Photonic Quantum Engineering - Research
Group leader: Prof. Dr. Kai Mueller
Our research focusses on the photonic quantum engineering of building blocks which are essential for all areas of quantum science and technology. This spans the entire range from fundamental quantum optical studies over the development of devices to demonstrator experiments. At its heart lies investigating the light-matter interaction in nanostructures in order to tailor it for emerging applications in quantum communication, quantum simulation, quantum metrology and quantum sensing. Specific research areas are:
Quantum optics with semiconductor nanostructures
Tailoring light-matter interactions for quantum technologies requires a detailed understanding of the underlying quantum materials as well as the development of novel quantum-optical techniques and protocols. Therefore, we perform quantum-optical experiments on a variety of quantum emitters and optically-active spin qubits such as semiconductor quantum dots, color centers in diamond, quantum emitters in atomically thin transition metal dichalcogenides or rare-earth ions. Moreover, we develop novel quantum-optical techniques for example for the generation of non-classical light or the ultrafast optical coherent control of qubits.
Examples of investigated material systems. Left: Semiconductor Quantum Dot.
Right: Monolayer transition metal dichalcogenide embedded in a microcapacitor.
In order to enhance the light-matter interaction and for efficient photonic interfacing of quantum emitters and optically-active spin qubits we embed them into nanophotonic resonators and circuits. Here, we actively perform research on engineering a variety of structures, such as photonic crystals, micropillar resonators, bullseye resonators and waveguides based on a variety of material systems such as III-V semiconductors, diamond and silicon nitride.
Modular Photonic Quantum Technologies
Photonic quantum technologies require the combination of several building blocks. To these ends, we are developing fully fiber-coupled quantum modules which can then conveniently combined to enable a variety of applications. Such modules are realized by building on the best suitable quantum materials and nanophotonic structures. Examples of the modules we are developing include non-classical light sources, spin-photon interfaces, single-photon detectors and quantum memories.
Integrated Quantum Photonic Circuits
In addition to modular distributed quantum technologies, different building blocks, such as sources, gates and detectors can also be integrated into chip-scale quantum photonic circuits to enable novel functionality. Here, a particular emphasis of our research is to investigate material systems, techniques and protocols which promise scalability.
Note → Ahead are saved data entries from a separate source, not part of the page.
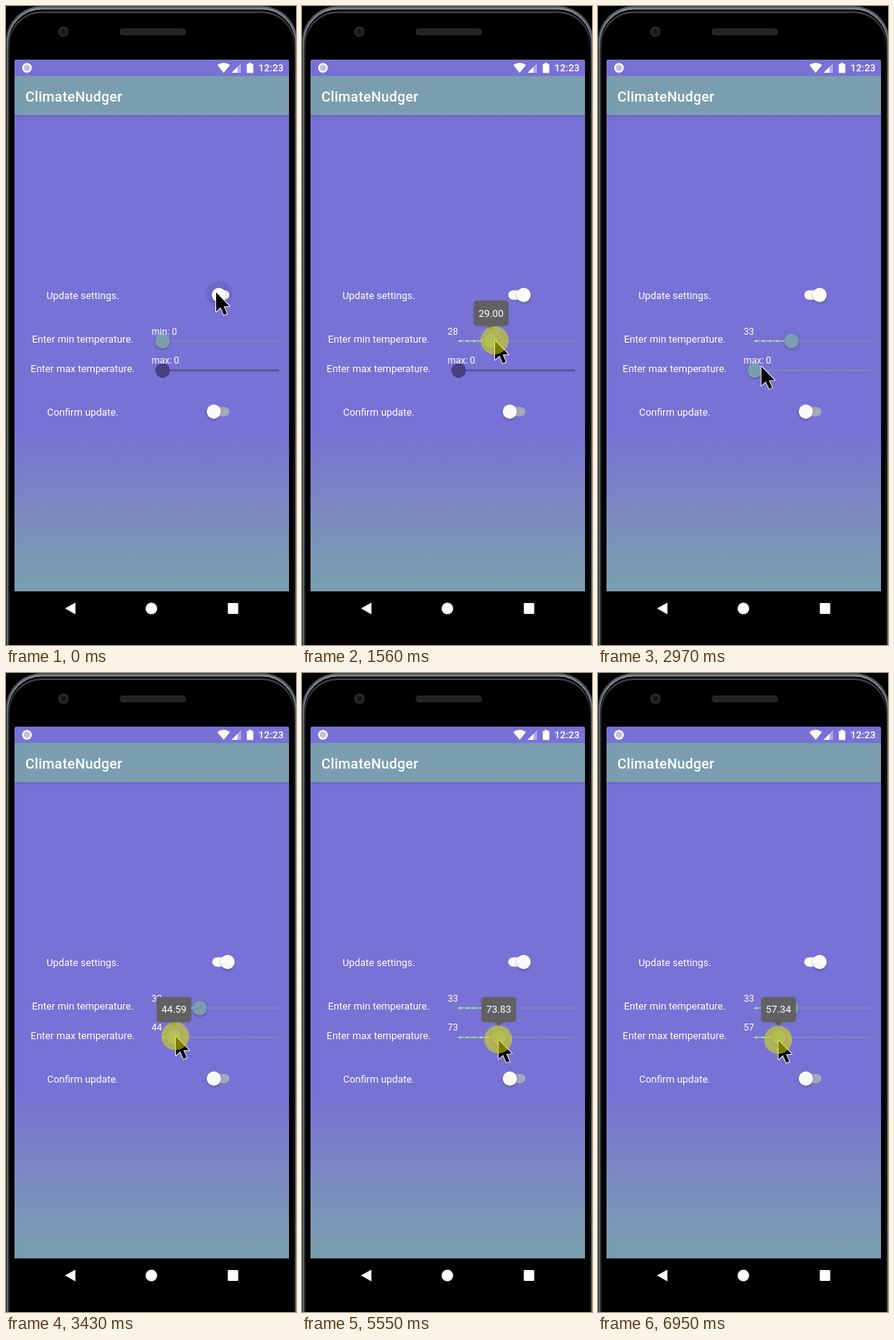
These frames come from a looping animation (374 by 822 pixels, 8000 ms). An HTML page with a canvas:

```html
<!DOCTYPE html>
<html lang="en">
<head>
<meta charset="utf-8">
<title>Temperature settings</title>
<style>
html, body { margin: 0; width: 100%; height: 100%; overflow: hidden; background: #000; }
canvas { display: block; width: 374px; height: 822px; }
</style>
</head>
<body>
<canvas id="stage" width="374" height="822"></canvas>
<script>
const ctx = document.getElementById('stage').getContext('2d');
const LOOP = 8000;
const PURPLE = '#7871d6', TEAL = '#7b9db0', WHITE = '#fafafa';
const FONT = 'Roboto, "Noto Sans", sans-serif';
const TRACK_L = 202, TRACK_R = 352, MIN_Y = 431, MAX_Y = 468.7;
const MIN_DRAG = [0, 0, 1.2, 7, 14.5, 22, 28.996, 30.2, 30.8, 31.1];

const clamp = p => Math.max(0, Math.min(1, p));
const smooth = p => (p = clamp(p), p * p * (3 - 2 * p));
const lerp = (a, b, p) => a + (b - a) * p;

// Number of the n discrete updates between start and end that have happened.
function steps(t, start, end, n) {
  if (t < start) return 0;
  return Math.min(n, Math.floor((t - start + 10) * (n - 1) / (end - start)) + 1);
}

function box(x, y, w, h, r, fill) {
  ctx.beginPath();
  ctx.roundRect(x, y, w, h, r);
  ctx.fillStyle = fill;
  ctx.fill();
}

function disc(x, y, r, fill) {
  ctx.beginPath();
  ctx.arc(x, y, r, 0, Math.PI * 2);
  ctx.fillStyle = fill;
  ctx.fill();
}

function poly(points, fill) {
  ctx.beginPath();
  points.forEach(([x, y]) => ctx.lineTo(x, y));
  ctx.closePath();
  ctx.fillStyle = fill;
  ctx.fill();
}

function text(str, x, y, size, align = 'left', weight = 400, spacing = 0) {
  ctx.font = `${weight} ${size}px ${FONT}`;
  ctx.letterSpacing = spacing + 'px';
  ctx.textAlign = align;
  ctx.fillStyle = '#fff';
  ctx.fillText(str, x, y);
}

function line(x1, x2, y, width, color, dash = []) {
  ctx.beginPath();
  ctx.moveTo(x1, y);
  ctx.lineTo(x2, y);
  ctx.setLineDash(dash);
  ctx.lineWidth = width;
  ctx.strokeStyle = color;
  ctx.stroke();
  ctx.setLineDash([]);
}

function withShadow(draw) {
  ctx.save();
  ctx.shadowColor = 'rgba(0,0,0,.32)';
  ctx.shadowBlur = 3;
  ctx.shadowOffsetY = 1;
  draw();
  ctx.restore();
}

// One outline of the case, brighter along the top than on the sides.
function rim(x, y, r, width, top, side) {
  const shine = ctx.createLinearGradient(0, 0, 0, 60);
  shine.addColorStop(0, top);
  shine.addColorStop(1, side);
  ctx.beginPath();
  ctx.roundRect(x, y, 376 - 2 * x, 900, r);
  ctx.lineWidth = width;
  ctx.strokeStyle = shine;
  ctx.stroke();
}

function phone() {
  ctx.fillStyle = '#000';
  ctx.fillRect(0, 0, 374, 822);
  rim(1, 1.5, 45, 2.5, '#596066', '#2b3033');
  rim(2.2, 3.5, 44, 2, '#8d939c', '#626c70');
  rim(4, 8, 42, 2, '#4a5056', '#15181a');

  disc(74, 33, 6.8, '#29292b');
  disc(74, 33, 3.6, '#14161c');
  box(146.5, 29, 85.5, 8.5, 4.2, '#2b2b2c');
  box(148, 30.5, 82.5, 5, 2.5, '#232324');

  poly([[76, 775], [89.5, 767.5], [89.5, 782.5]], '#fff');
  disc(187.5, 775, 7.5, '#fff');
  box(286, 768, 13.5, 14, 1, '#fff');
}

function screen() {
  const bg = ctx.createLinearGradient(0, 540, 0, 735);
  bg.addColorStop(0, PURPLE);
  bg.addColorStop(1, TEAL);
  box(11, 69, 354, 684, [2, 2, 0, 0], bg);

  const shade = ctx.createLinearGradient(0, 140, 0, 144);
  shade.addColorStop(0, 'rgba(40,40,90,.28)');
  shade.addColorStop(1, 'rgba(40,40,90,0)');
  ctx.fillStyle = shade;
  ctx.fillRect(11, 140, 354, 4);
  ctx.fillStyle = TEAL;
  ctx.fillRect(11, 90, 354, 50.5);
  text('ClimateNudger', 25, 122.5, 18, 'left', 500, 0.3);

  disc(27, 79.5, 6.3, '#fff');
  disc(27, 79.5, 4, '#c3c1e6');
  ctx.beginPath();
  ctx.moveTo(280.7, 86);
  ctx.lineTo(272.5, 76);
  ctx.quadraticCurveTo(280.7, 69.8, 289, 76);
  ctx.fillStyle = '#fff';
  ctx.fill();
  poly([[291, 86], [303, 86], [303, 73.5]], 'rgba(255,255,255,.4)');
  poly([[291, 86], [298.5, 86], [298.5, 78.2]], '#fff');
  box(310.5, 74.5, 8.5, 11.7, 1, '#fff');
  ctx.fillRect(313, 73, 3.5, 2);
  text('12:23', 325.5, 84.2, 12.8, 'left', 500);

  text('Update settings.', 99, 377, 12.9, 'center');
  text('Enter min temperature.', 99, 433, 12.9, 'center');
  text('Enter max temperature.', 99, 470.7, 12.9, 'center');
  text('Confirm update.', 99, 527, 12.9, 'center');
}

function toggle(left, y, thumbX, track) {
  box(left, y - 6, 288 - left, 12, 6, track);
  withShadow(() => disc(thumbX, y, 9.2, WHITE));
}

function slider(y, x, enabled, active) {
  if (!enabled) {
    line(TRACK_L, TRACK_R, y, 3, '#5b55a6');
    disc(x, y, 9.5, '#46417f');
    return;
  }
  line(TRACK_L, TRACK_R, y, 2.6, 'rgba(123,157,176,.3)');
  line(TRACK_L, TRACK_R, y, 1.6, 'rgba(123,157,176,.6)', [3, 2]);
  if (x > TRACK_L) {
    line(TRACK_L - 1, x, y, 3, TEAL);
    line(TRACK_L, x, y, 1.3, '#cfe0d6', [4, 2, 1, 2]);
  }
  if (active) disc(x, y, 18, 'rgba(123,157,176,.22)');
  withShadow(() => disc(x, y, 9.5, TEAL));
}

function tooltip(x, y, value, scale) {
  if (!scale) return;
  ctx.save();
  ctx.translate(x, y - 14);
  ctx.scale(scale, scale);
  box(-22.5, -38, 45, 32.5, 4, '#616163');
  poly([[-6, -6], [6, -6], [0, 0]], '#616163');
  text(value.toFixed(2), 0, -17.3, 12.9, 'center');
  ctx.restore();
}

function pointer(x, y) {
  ctx.save();
  ctx.translate(x, y);
  ctx.beginPath();
  [[0, 0], [0, 24.5], [5.7, 19.3], [10, 29], [14, 27.3], [9.8, 18], [17, 17.5]]
    .forEach(([px, py]) => ctx.lineTo(px, py));
  ctx.closePath();
  ctx.lineWidth = 1.8;
  ctx.lineJoin = 'round';
  ctx.strokeStyle = '#fff';
  ctx.stroke();
  ctx.fillStyle = '#000';
  ctx.fill();
  ctx.restore();
}

function render(t) {
  const flip = steps(t, 70, 160, 2);
  const approach = steps(t, 480, 950, 7);
  const minDrag = steps(t, 1180, 1800, 9);
  const travel = steps(t, 2330, 3110, 11);
  const maxDrag = steps(t, 3200, 3980, 11);
  const back1 = steps(t, 4530, 5070, 8);
  const back2 = steps(t, 5230, 5690, 7);
  const back3 = steps(t, 5870, 6240, 6);
  const back4 = steps(t, 6480, 6950, 7);

  const minVal = travel ? 33 : MIN_DRAG[minDrag];
  const minX = TRACK_L + minVal * 1.445;
  const pull = smooth((maxDrag - 1) / 10);
  const maxVal = 33 + 53.68 * pull
    - 8.58 * back1 / 8 - 5.98 * back2 / 7 - 7.52 * back3 / 6 - 7.26 * back4 / 7;
  const maxX = TRACK_L + (maxVal - 33) * 1.264;
  const maxOn = travel >= 4;
  const touchMin = minDrag >= 1 && travel < 3;
  const touchMax = travel === 11;

  let x, y;
  if (maxDrag) {
    x = maxX + 3 * (1 - pull);
    y = 467.5 + 3 * back1 / 8 + 2 * back2 / 7;
  } else if (travel) {
    const p = smooth((travel - 2) / 9);
    x = lerp(250, 205, p);
    y = lerp(430.5, 468.5, p);
  } else if (minDrag) {
    x = minDrag <= 6 ? lerp(204, 249, smooth((minDrag - 1) / 5)) : 249 + (minDrag - 6) / 3;
    y = 430.5;
  } else {
    const p = smooth(approach / 7);
    x = lerp(271, 204, p);
    y = lerp(368.5, 430.5, p);
  }

  phone();
  screen();
  if (flip < 2) disc(275, 371, 17, `rgba(90,80,170,${flip ? 0.15 : 0.3})`);
  toggle(266, 371.7, [274.5, 281, 285.8][flip], WHITE);
  toggle(260, 521.7, 268, '#a4a8ba');

  slider(MIN_Y, minX, true, touchMin);
  slider(MAX_Y, maxX, maxOn, touchMax);
  text(minDrag > 1 ? String(Math.floor(minVal)) : 'min: 0', 187.7, 422.7, 12);
  text(maxDrag > 1 ? String(Math.floor(maxVal)) : 'max: 0', 187.7, 460.2, 12);

  const minTip = travel ? [1, 1, 1, 0.6][travel] || 0 : minDrag > 2 ? 1 : minDrag > 1 ? 0.6 : 0;
  const maxTip = maxDrag > 2 ? 1 : maxDrag > 1 ? 0.6 : 0;
  tooltip(minX, MIN_Y, minVal, minTip);
  tooltip(maxX, MAX_Y, maxVal, maxTip);

  pointer(x, y);
  if (touchMin || touchMax) disc(x - 0.5, y - 0.5, 18, 'rgba(220,220,10,.56)');
}

const begin = performance.now();
function tick() {
  render((performance.now() - begin) % LOOP);
  requestAnimationFrame(tick);
}
tick();
</script>
</body>
</html>
```
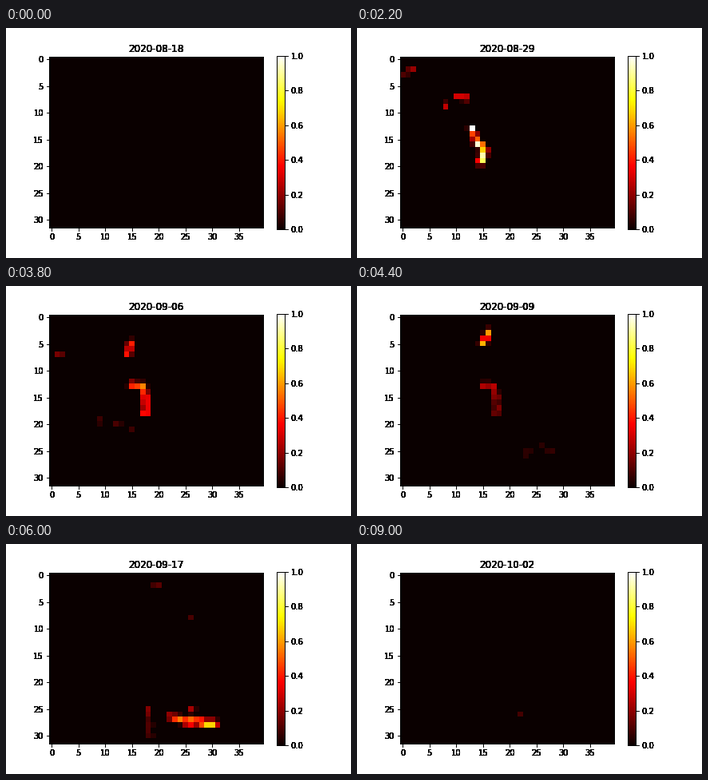
Animation of 432x288 px, one loop 10 s. Source, as a matplotlib script:

```python
import matplotlib.pyplot as plt
import numpy as np
from matplotlib.animation import FuncAnimation
from matplotlib.lines import Line2D
from matplotlib.spines import Spine
from matplotlib.text import Text

ROWS, COLS = 32, 40
LAST_DAY, HOLD = 45, 5
START_DATE = np.datetime64("2020-08-18")
CELL_ROWS, CELL_COLS = np.mgrid[:ROWS, :COLS]

plt.rcParams.update({"figure.subplot.bottom": 0.125, "font.family": "DejaVu Sans"})


def trace(points, samples=60):
    """Spread samples evenly over the legs of a (column, row) polyline."""
    cols, rows = np.array(points, float).T
    steps = np.linspace(0, len(cols) - 1, samples)
    knots = np.arange(len(cols))
    return np.array([np.interp(steps, knots, cols), np.interp(steps, knots, rows)])


class Fire:
    """A burning front that drifts between poses: {day: (heat, points)}."""

    def __init__(self, start, end, poses):
        days = sorted(poses)
        heats = [poses[day][0] for day in days]
        fronts = [trace(poses[day][1]) for day in days]
        self.days = [start, *days, end]
        self.heats = [0, *heats, 0]
        self.fronts = [fronts[0], *fronts, fronts[-1]]

    def glow(self, day):
        heat = np.interp(day, self.days, self.heats)
        if heat == 0:
            return np.zeros((ROWS, COLS))
        k = min(np.searchsorted(self.days, day, side="right"), len(self.days) - 1)
        before, after = self.days[k - 1], self.days[k]
        mix = (day - before) / (after - before)
        cols, rows = (1 - mix) * self.fronts[k - 1] + mix * self.fronts[k]
        distance = np.hypot(CELL_COLS[..., None] - cols, CELL_ROWS[..., None] - rows)
        return heat * np.exp(-((distance.min(axis=-1) / 0.6) ** 2))


def spot(day, col, row, heat):
    return Fire(day - 3, day + 3, {day: (heat, [(col, row)])})


northwest = Fire(0, 21, {
    5: (0.9, [(1.5, 3.8), (1.2, 5.4)]),
    11: (0.2, [(0, 3), (2, 2)]),
    19: (0.2, [(1, 7), (2, 7)]),
})
north = Fire(0, 33, {
    5: (0.7, [(8.6, 8.8), (10, 10.6), (11.6, 12.7)]),
    11: (0.4, [(10.2, 7), (12, 7.4)]),
    19: (0.7, [(14.7, 4.8), (14.3, 6.8)]),
    26: (0.9, [(17.8, 0.4), (17.3, 1.6), (15.5, 2.7)]),
    30: (0.12, [(19, 2), (20, 2)]),
})
arc = Fire(0, 24, {
    5: (0.8, [(11.3, 15.2), (13.3, 17.3), (11.5, 20.4), (8.8, 18.8)]),
    11: (1.1, [(13, 13.2), (13.8, 15.5), (15.4, 17.2), (14.5, 19.3)]),
    19: (0.8, [(15, 12.7), (17, 13), (17.5, 15), (17.5, 17.8)]),
})
south = Fire(24, 34, {
    26: (0.8, [(18.9, 25.3), (18.8, 28), (18.8, 30.5)]),
    30: (0.2, [(18, 24.8), (18.4, 29.7)]),
})
southeast = Fire(21, 36, {
    26: (0.4, [(22.7, 26), (25, 23.3), (27.8, 25)]),
    30: (0.9, [(22.5, 26.5), (25, 27.3), (30.5, 27.8)]),
})
east = Fire(22, 29, {
    24: (0.15, [(35, 19), (39, 23)]),
    26: (0.3, [(31.5, 16.7), (33, 20.5), (37, 24.6)]),
})
spots = [
    spot(11, 7.8, 8.7, 0.4),
    spot(19, 9.2, 19.4, 0.18),
    spot(19, 12.4, 20, 0.14),
    spot(19, 15.3, 21.5, 0.18),
    spot(26, 15.7, 22, 0.12),
    spot(26, 26, 9, 0.25),
    spot(30, 25.8, 8, 0.15),
    spot(30, 26.3, 25.3, 0.4),
    spot(39, 14, 16, 0.12),
    spot(45, 22, 26, 0.1),
]
fires = [northwest, north, arc, south, southeast, east, *spots]


def heat_map(day):
    flicker = np.random.default_rng(day).uniform(0.5, 1.1, (ROWS, COLS))
    heat = flicker * np.max([fire.glow(day) for fire in fires], axis=0)
    return np.where(heat > 0.04, heat, 0)


def draw_solid(artist):
    """Repeat the drawing so that soft edges turn solid black."""
    draw = artist.draw
    passes = 16 if isinstance(artist, Text) else 5

    def repeated(renderer):
        for _ in range(passes):
            draw(renderer)

    artist.draw = repeated


fig, ax = plt.subplots(figsize=(6, 4), dpi=72, facecolor="white")
image = ax.imshow(heat_map(0), cmap="hot", vmin=0, vmax=1, interpolation="nearest")
fig.colorbar(image, ticks=np.linspace(0, 1, 6))
ax.set_xticks(range(0, COLS, 5))
ax.set_yticks(range(0, ROWS, 5))
title = ax.set_title(str(START_DATE))

fig.canvas.draw()
for artist in fig.findobj(lambda a: isinstance(a, (Text, Line2D, Spine))):
    draw_solid(artist)


def update(frame):
    day = min(frame, LAST_DAY)
    image.set_data(heat_map(day))
    title.set_text(str(START_DATE + day))
    return image, title


anim = FuncAnimation(fig, update, frames=LAST_DAY + HOLD, interval=200, repeat=True)
plt.show()
```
We gratefully acknowledge funding from the Federal Ministry of Education and Research (BMBF), the German Science Foundation (DFG), the Munich Center for Quantum Science and Technology (MCQST), the Bavarian Academy of Sciences and Humanities (BAdW) and the European Union.